By the way, much of this is from fans when Manning is clearly the symbol of the league, if not one of the world's most interesting men after fans boosted his ego and popularity. Let's face it, he comes from an indigenous culture of his football-oriented family, the son of the legendary Archie Manning, who introduced his boys, Peyton and Eli, to football during their youth.

If Manning can't play, then the un-retired Kerry Collins takes his place as the starter, also capable of bringing leadership based on his experience and poise. The all-pro quarterback, an NFL four-time most valuable player, is bothered by a neurological recovery.

For once, the Colts -- who usually are vague about releasing the specifics on injured players -- issued a statement and said that Manning's rehabilitation is "slowed." As for his coach, Jim Caldwell, he described Manning's steak as "an incredible feat."

"He's been an ironman; there's no other way to put it," Caldwell said Monday. "It's doubtful that he plays this week, but it takes a very unusual individual to have that streak."

At age 35, Manning is having it hard with these unexpected speculations, a frustrating development that he hasn't handled too well, battling with the most severe injury of his remarkable career. The question is now: Will he ever be able to perform efficiently and productively without his body giving out on him?

In the meantime, he's amusingly missed only one game because of an injury in his career, leaving a game against Miami in 2001 when he suffered a broken jaw but returned shortly after. That brings us to the moment he had surgery in mid-July to remove an infected bursa sac in his knee and missed much of training camp and all of preseason.

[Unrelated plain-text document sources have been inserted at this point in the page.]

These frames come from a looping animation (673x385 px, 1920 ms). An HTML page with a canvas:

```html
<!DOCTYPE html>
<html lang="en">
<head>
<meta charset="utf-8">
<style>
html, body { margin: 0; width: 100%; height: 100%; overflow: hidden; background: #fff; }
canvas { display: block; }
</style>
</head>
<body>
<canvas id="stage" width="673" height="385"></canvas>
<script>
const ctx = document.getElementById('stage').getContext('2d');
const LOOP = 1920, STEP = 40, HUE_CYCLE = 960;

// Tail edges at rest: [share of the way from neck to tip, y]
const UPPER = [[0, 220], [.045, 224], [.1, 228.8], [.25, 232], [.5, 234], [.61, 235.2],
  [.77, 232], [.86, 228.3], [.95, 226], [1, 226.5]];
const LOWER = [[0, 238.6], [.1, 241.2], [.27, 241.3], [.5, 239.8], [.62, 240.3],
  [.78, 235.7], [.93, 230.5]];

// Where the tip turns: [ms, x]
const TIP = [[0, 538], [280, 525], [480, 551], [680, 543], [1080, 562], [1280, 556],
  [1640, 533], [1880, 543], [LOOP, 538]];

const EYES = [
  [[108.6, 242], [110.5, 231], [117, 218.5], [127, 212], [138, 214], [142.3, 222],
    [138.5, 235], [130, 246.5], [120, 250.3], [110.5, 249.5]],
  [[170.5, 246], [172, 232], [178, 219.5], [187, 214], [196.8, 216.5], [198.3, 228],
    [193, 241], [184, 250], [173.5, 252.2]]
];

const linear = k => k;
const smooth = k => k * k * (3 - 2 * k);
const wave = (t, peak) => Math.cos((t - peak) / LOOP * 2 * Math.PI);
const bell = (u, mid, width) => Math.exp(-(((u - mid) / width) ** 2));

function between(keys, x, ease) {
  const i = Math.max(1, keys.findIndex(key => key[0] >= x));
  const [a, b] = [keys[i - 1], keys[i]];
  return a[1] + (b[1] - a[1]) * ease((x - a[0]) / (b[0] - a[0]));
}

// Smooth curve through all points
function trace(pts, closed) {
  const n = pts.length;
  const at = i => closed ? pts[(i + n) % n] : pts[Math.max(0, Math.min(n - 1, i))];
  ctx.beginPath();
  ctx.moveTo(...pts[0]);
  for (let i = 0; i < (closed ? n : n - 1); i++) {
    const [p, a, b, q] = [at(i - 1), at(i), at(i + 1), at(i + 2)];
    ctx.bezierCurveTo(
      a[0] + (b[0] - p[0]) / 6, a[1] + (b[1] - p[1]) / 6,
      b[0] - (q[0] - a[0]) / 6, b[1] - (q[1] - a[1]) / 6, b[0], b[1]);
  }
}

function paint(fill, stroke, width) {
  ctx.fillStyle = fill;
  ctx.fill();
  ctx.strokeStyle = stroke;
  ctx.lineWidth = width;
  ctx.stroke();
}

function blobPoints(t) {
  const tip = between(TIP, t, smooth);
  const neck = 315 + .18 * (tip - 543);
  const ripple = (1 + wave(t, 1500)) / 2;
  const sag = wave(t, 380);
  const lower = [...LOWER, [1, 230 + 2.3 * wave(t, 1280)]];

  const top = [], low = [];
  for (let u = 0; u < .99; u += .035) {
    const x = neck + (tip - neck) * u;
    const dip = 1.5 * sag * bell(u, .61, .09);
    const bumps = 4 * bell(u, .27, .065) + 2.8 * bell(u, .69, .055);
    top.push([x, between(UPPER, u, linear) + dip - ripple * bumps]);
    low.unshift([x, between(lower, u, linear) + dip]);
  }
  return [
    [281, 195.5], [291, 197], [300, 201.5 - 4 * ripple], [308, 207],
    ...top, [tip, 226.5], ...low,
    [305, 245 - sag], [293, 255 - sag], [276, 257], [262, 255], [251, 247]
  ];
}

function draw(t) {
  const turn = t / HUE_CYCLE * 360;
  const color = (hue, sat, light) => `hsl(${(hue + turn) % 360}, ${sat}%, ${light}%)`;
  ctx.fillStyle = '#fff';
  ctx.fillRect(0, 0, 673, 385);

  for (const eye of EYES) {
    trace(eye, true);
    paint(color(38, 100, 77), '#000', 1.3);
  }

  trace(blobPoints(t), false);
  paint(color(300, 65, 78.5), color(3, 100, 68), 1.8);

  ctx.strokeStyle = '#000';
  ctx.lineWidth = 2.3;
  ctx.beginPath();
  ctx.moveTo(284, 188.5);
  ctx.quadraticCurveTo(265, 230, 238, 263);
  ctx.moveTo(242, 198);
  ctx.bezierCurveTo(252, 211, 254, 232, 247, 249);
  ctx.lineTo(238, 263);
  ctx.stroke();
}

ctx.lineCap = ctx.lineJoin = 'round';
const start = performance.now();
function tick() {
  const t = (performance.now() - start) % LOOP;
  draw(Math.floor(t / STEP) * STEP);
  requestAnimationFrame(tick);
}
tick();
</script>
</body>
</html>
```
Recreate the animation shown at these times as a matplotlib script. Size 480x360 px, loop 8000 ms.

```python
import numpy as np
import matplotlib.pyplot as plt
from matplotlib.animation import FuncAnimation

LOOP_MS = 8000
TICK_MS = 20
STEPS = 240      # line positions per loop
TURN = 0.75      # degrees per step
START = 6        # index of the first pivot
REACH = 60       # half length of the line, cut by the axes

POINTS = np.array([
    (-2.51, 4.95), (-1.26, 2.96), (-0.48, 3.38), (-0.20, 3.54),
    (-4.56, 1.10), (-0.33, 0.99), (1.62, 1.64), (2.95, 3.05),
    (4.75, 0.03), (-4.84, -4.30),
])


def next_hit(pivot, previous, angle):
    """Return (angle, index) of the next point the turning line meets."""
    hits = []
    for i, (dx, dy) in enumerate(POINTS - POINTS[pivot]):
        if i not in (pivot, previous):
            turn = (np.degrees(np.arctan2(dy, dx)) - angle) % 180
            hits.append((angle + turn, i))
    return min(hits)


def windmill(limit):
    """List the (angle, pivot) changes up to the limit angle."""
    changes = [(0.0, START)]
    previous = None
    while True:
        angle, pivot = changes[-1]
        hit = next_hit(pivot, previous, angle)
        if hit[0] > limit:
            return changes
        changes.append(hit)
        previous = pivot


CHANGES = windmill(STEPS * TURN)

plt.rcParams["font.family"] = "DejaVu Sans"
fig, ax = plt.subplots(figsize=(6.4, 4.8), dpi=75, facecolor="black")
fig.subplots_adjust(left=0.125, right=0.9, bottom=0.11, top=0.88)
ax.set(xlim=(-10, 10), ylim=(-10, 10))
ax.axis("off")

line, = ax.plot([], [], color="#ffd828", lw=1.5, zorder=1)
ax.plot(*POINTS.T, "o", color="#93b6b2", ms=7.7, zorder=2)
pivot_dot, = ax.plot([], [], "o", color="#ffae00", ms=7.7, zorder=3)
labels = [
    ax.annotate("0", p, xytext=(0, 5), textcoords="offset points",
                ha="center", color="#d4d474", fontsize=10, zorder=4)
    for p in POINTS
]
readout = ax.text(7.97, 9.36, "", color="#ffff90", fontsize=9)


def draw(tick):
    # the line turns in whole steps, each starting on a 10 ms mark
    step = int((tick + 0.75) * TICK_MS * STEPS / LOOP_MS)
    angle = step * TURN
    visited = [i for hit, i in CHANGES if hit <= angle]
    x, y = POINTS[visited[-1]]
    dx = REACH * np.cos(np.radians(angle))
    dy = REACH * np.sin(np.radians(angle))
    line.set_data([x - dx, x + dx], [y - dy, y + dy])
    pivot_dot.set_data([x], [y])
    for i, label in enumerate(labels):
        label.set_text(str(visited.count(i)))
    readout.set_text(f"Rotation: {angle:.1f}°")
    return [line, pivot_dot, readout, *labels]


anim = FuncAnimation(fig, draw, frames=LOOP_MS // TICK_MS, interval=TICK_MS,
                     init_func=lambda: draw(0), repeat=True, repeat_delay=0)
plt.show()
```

But this injury here is totally a different story, not so minor like his prior injuries. He's frustrated and irritable, but more than ever, helpless if he doesn't play and owner Jim Irsay truly believes in Manning, which explains why he addressed a new contract to lock the franchise megastar into a long-term deal, signing him to a five-year, $90 million deal. It's not a waste, and so far it's a disappointment, not only to the Colts faithful or the front office but Manning, too. And from what has been heard, it's not good apparently that he's slowed in his recovery.

"If he has specific weakness in a muscle group, that means whatever intervention that he's had done was probably not completely adequate to address the problem that he has," said Dr. Ty Thaiyananthan, neurosurgeon and co-medical director of the Chapman Neurosurgical and Spine Institute in Orange.

It's understandable, dating back to the summer, that Manning was upset and frustrated when he wasn't allowed to meet with trainers during the lockout, so he took his rehabilitation slowly while working with unusual faces.

There was no need to even think about the backup quarterback position if Manning was healthy, but now Collins is the last resort, learning the Colts' playbook less than two weeks. And maybe now the Colts' rush attack, a team that once consisted of an innocuous ground game and ranked 28th in rushing attempts and 29th in yards, could come to their aid with Joseph Addai and Donald Brown. For years, the Colts depended on Manning and he has produced, but now he doesn't have good health benefits. It would be interesting to see whether the Colts survive or wilt without Manning if he's not available.

I often wonder.